*Work order:* Below are some entries. Count the lines where "slot" appears and state only that number.

*Records for processing:*
******************************

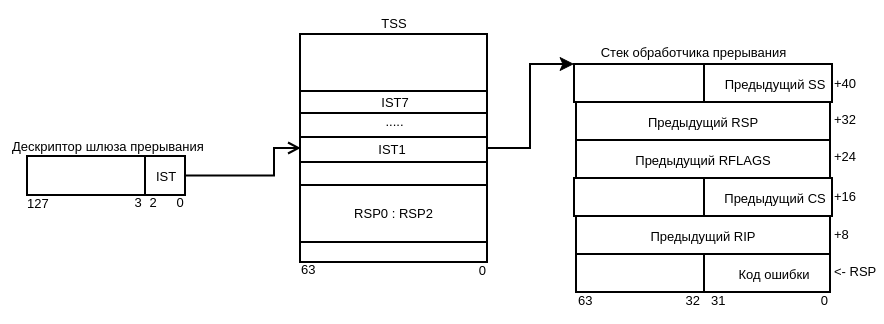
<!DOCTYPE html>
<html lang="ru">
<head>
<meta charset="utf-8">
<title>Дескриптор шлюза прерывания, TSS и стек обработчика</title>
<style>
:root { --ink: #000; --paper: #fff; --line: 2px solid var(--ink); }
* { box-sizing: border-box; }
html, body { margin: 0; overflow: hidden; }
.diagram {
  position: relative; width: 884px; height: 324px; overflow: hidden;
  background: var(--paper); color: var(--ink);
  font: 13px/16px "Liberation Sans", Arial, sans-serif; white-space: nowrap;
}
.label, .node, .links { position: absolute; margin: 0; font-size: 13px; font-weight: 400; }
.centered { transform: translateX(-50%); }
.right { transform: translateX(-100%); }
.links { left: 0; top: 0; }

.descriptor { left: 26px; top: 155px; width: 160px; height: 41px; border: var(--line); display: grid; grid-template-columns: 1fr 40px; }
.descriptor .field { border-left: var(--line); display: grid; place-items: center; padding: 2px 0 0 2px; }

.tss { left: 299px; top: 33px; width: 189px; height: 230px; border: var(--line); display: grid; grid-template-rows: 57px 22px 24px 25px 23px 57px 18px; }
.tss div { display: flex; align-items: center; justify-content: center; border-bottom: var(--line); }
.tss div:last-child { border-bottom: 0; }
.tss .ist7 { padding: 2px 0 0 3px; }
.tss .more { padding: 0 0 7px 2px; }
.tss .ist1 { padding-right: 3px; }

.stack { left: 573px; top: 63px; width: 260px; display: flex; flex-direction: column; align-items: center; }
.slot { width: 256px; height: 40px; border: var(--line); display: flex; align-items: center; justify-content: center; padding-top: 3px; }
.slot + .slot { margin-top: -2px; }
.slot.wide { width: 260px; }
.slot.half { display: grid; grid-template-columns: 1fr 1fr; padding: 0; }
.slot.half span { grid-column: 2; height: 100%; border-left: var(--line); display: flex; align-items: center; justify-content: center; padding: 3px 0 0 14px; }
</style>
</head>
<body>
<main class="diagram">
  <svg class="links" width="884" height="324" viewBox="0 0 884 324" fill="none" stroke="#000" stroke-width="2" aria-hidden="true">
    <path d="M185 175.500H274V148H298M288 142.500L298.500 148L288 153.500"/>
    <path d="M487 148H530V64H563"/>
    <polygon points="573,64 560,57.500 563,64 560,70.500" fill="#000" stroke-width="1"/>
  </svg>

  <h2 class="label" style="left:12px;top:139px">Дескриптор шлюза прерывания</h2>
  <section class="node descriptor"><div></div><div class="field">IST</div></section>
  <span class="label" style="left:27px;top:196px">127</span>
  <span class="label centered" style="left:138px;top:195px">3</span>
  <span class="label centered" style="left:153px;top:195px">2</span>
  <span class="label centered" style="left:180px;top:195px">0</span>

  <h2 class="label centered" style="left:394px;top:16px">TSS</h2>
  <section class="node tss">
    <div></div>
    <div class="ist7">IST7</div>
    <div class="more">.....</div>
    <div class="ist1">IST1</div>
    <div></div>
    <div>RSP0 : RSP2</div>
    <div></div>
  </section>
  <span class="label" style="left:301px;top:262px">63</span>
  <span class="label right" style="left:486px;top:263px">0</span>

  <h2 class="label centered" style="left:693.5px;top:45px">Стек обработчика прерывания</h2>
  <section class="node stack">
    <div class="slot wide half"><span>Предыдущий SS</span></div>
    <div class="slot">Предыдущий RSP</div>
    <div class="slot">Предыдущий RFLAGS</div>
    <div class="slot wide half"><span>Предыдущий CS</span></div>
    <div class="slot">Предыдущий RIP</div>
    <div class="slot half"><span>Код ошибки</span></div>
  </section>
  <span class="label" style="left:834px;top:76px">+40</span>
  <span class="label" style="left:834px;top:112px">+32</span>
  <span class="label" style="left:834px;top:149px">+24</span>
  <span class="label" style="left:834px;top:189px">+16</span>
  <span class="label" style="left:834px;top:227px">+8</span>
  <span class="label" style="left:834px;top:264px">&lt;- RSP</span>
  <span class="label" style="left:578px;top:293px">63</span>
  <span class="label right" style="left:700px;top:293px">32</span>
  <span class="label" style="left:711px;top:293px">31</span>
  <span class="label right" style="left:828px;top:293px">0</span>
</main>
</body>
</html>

******************************

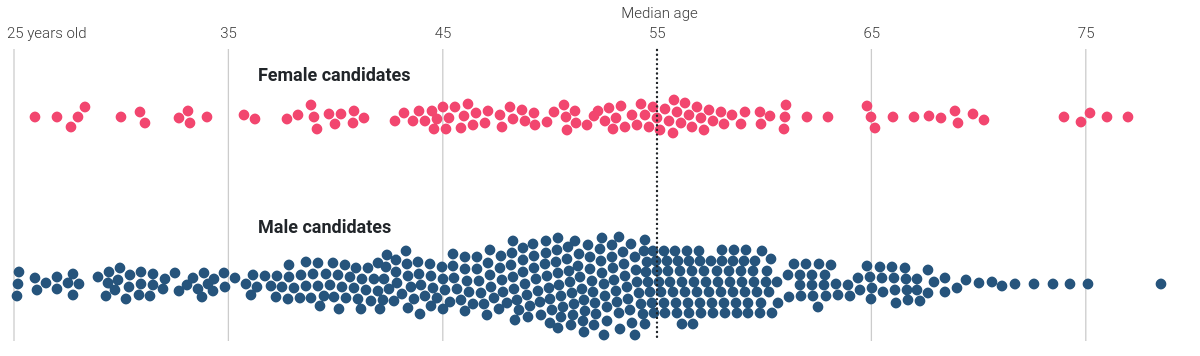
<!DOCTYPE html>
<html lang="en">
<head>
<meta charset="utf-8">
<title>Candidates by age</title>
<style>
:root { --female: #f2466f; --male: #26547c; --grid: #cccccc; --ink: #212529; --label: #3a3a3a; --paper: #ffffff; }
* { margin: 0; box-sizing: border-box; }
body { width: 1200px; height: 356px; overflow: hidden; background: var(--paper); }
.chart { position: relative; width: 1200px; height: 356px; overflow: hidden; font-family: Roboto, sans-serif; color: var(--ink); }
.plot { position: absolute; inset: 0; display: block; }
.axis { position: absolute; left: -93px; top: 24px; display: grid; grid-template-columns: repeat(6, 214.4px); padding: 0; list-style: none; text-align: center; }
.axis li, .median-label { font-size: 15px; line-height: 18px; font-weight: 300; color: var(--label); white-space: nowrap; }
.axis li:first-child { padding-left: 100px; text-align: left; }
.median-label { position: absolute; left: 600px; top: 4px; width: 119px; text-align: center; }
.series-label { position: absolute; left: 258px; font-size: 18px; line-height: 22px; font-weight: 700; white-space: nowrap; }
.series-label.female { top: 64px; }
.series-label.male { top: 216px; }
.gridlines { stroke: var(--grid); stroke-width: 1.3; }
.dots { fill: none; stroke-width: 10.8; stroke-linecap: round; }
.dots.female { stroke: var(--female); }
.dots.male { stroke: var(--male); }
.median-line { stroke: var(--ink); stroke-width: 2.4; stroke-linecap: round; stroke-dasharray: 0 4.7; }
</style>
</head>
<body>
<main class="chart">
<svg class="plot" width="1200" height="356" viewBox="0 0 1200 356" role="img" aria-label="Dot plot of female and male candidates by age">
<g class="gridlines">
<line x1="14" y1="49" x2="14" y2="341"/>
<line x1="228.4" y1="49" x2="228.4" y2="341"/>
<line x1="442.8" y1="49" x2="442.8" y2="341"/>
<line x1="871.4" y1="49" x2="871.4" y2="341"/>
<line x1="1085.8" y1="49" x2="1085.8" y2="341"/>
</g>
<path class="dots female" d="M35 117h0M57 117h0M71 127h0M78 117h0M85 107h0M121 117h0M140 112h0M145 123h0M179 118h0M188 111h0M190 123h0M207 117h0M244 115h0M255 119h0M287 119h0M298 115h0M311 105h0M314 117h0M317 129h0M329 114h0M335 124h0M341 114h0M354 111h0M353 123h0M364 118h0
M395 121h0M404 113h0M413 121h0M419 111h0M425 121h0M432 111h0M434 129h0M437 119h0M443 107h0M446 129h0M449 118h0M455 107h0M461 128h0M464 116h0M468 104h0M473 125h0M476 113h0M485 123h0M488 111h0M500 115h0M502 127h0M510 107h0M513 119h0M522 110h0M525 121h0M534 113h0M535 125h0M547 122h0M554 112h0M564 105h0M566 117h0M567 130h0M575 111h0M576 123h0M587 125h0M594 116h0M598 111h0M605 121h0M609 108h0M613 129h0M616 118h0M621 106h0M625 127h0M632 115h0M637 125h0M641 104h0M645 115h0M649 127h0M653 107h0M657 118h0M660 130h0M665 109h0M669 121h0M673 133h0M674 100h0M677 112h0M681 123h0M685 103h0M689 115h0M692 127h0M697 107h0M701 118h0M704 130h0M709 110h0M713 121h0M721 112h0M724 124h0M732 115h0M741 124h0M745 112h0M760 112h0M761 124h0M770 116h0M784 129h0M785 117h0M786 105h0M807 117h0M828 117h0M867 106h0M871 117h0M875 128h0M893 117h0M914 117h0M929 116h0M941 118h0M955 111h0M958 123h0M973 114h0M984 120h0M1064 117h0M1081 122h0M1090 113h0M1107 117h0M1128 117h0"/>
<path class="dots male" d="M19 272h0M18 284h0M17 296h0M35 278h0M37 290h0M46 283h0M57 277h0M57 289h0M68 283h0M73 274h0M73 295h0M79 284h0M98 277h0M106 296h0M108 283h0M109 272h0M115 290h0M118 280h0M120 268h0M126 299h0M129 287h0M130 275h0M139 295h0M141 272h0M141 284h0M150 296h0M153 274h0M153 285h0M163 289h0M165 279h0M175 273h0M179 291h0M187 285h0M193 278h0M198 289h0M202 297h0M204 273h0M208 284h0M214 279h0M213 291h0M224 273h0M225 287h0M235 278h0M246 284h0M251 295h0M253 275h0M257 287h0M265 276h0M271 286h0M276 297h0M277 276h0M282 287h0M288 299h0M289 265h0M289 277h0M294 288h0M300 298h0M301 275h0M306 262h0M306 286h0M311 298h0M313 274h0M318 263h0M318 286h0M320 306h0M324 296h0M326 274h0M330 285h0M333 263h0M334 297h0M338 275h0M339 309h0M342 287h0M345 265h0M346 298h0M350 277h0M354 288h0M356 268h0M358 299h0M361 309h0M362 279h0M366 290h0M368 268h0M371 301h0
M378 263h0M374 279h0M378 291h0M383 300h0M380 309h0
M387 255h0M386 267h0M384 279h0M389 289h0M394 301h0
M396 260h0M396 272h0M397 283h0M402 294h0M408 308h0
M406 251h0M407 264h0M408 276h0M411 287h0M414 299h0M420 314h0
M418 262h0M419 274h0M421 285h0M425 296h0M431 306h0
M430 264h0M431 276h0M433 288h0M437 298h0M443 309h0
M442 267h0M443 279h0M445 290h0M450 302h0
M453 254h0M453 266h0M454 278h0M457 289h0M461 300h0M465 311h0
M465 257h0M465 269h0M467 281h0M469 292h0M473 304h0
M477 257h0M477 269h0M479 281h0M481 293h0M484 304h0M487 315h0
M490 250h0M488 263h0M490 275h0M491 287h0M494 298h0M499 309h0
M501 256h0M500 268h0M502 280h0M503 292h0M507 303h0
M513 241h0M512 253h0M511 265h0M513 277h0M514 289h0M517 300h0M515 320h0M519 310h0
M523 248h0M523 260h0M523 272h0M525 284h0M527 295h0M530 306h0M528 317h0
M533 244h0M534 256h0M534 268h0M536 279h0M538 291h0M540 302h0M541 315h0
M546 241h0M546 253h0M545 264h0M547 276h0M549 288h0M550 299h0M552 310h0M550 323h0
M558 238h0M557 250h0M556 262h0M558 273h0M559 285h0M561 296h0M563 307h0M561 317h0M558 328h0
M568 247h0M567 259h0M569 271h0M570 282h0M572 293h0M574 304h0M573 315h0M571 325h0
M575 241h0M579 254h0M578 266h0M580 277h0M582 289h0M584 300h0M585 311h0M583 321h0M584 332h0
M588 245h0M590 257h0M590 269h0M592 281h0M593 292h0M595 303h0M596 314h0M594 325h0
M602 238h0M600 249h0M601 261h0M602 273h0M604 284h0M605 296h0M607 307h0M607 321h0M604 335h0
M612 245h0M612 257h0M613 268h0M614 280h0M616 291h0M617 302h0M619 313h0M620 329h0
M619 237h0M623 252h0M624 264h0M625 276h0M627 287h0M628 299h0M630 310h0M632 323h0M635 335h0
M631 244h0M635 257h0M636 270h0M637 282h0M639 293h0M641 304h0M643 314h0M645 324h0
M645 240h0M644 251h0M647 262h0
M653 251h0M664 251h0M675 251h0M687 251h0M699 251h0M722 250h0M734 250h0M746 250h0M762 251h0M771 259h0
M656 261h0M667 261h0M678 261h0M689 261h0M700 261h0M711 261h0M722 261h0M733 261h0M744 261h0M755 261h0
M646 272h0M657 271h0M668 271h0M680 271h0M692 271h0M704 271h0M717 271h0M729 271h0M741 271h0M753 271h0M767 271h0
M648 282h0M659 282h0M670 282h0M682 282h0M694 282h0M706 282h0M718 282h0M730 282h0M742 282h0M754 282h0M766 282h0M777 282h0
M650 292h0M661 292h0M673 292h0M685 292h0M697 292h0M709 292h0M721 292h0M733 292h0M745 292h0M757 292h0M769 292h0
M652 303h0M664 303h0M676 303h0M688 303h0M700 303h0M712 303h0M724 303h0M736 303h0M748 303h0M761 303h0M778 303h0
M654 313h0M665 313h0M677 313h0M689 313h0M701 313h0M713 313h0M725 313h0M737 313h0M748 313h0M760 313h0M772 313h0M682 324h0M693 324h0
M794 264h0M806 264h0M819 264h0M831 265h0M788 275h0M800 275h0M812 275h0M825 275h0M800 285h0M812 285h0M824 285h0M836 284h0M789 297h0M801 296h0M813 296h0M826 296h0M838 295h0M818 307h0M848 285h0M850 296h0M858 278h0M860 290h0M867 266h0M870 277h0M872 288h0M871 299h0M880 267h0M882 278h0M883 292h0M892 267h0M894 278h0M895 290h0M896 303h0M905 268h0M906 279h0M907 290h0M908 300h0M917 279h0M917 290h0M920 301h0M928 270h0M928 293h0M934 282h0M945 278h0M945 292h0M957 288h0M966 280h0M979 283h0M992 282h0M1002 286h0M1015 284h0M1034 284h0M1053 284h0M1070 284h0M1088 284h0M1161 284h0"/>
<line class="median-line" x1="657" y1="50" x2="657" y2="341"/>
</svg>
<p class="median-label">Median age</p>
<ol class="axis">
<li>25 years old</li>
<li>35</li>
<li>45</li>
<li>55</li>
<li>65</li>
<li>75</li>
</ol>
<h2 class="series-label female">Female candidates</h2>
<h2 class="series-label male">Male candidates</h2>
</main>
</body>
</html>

******************************

*Written response:* 11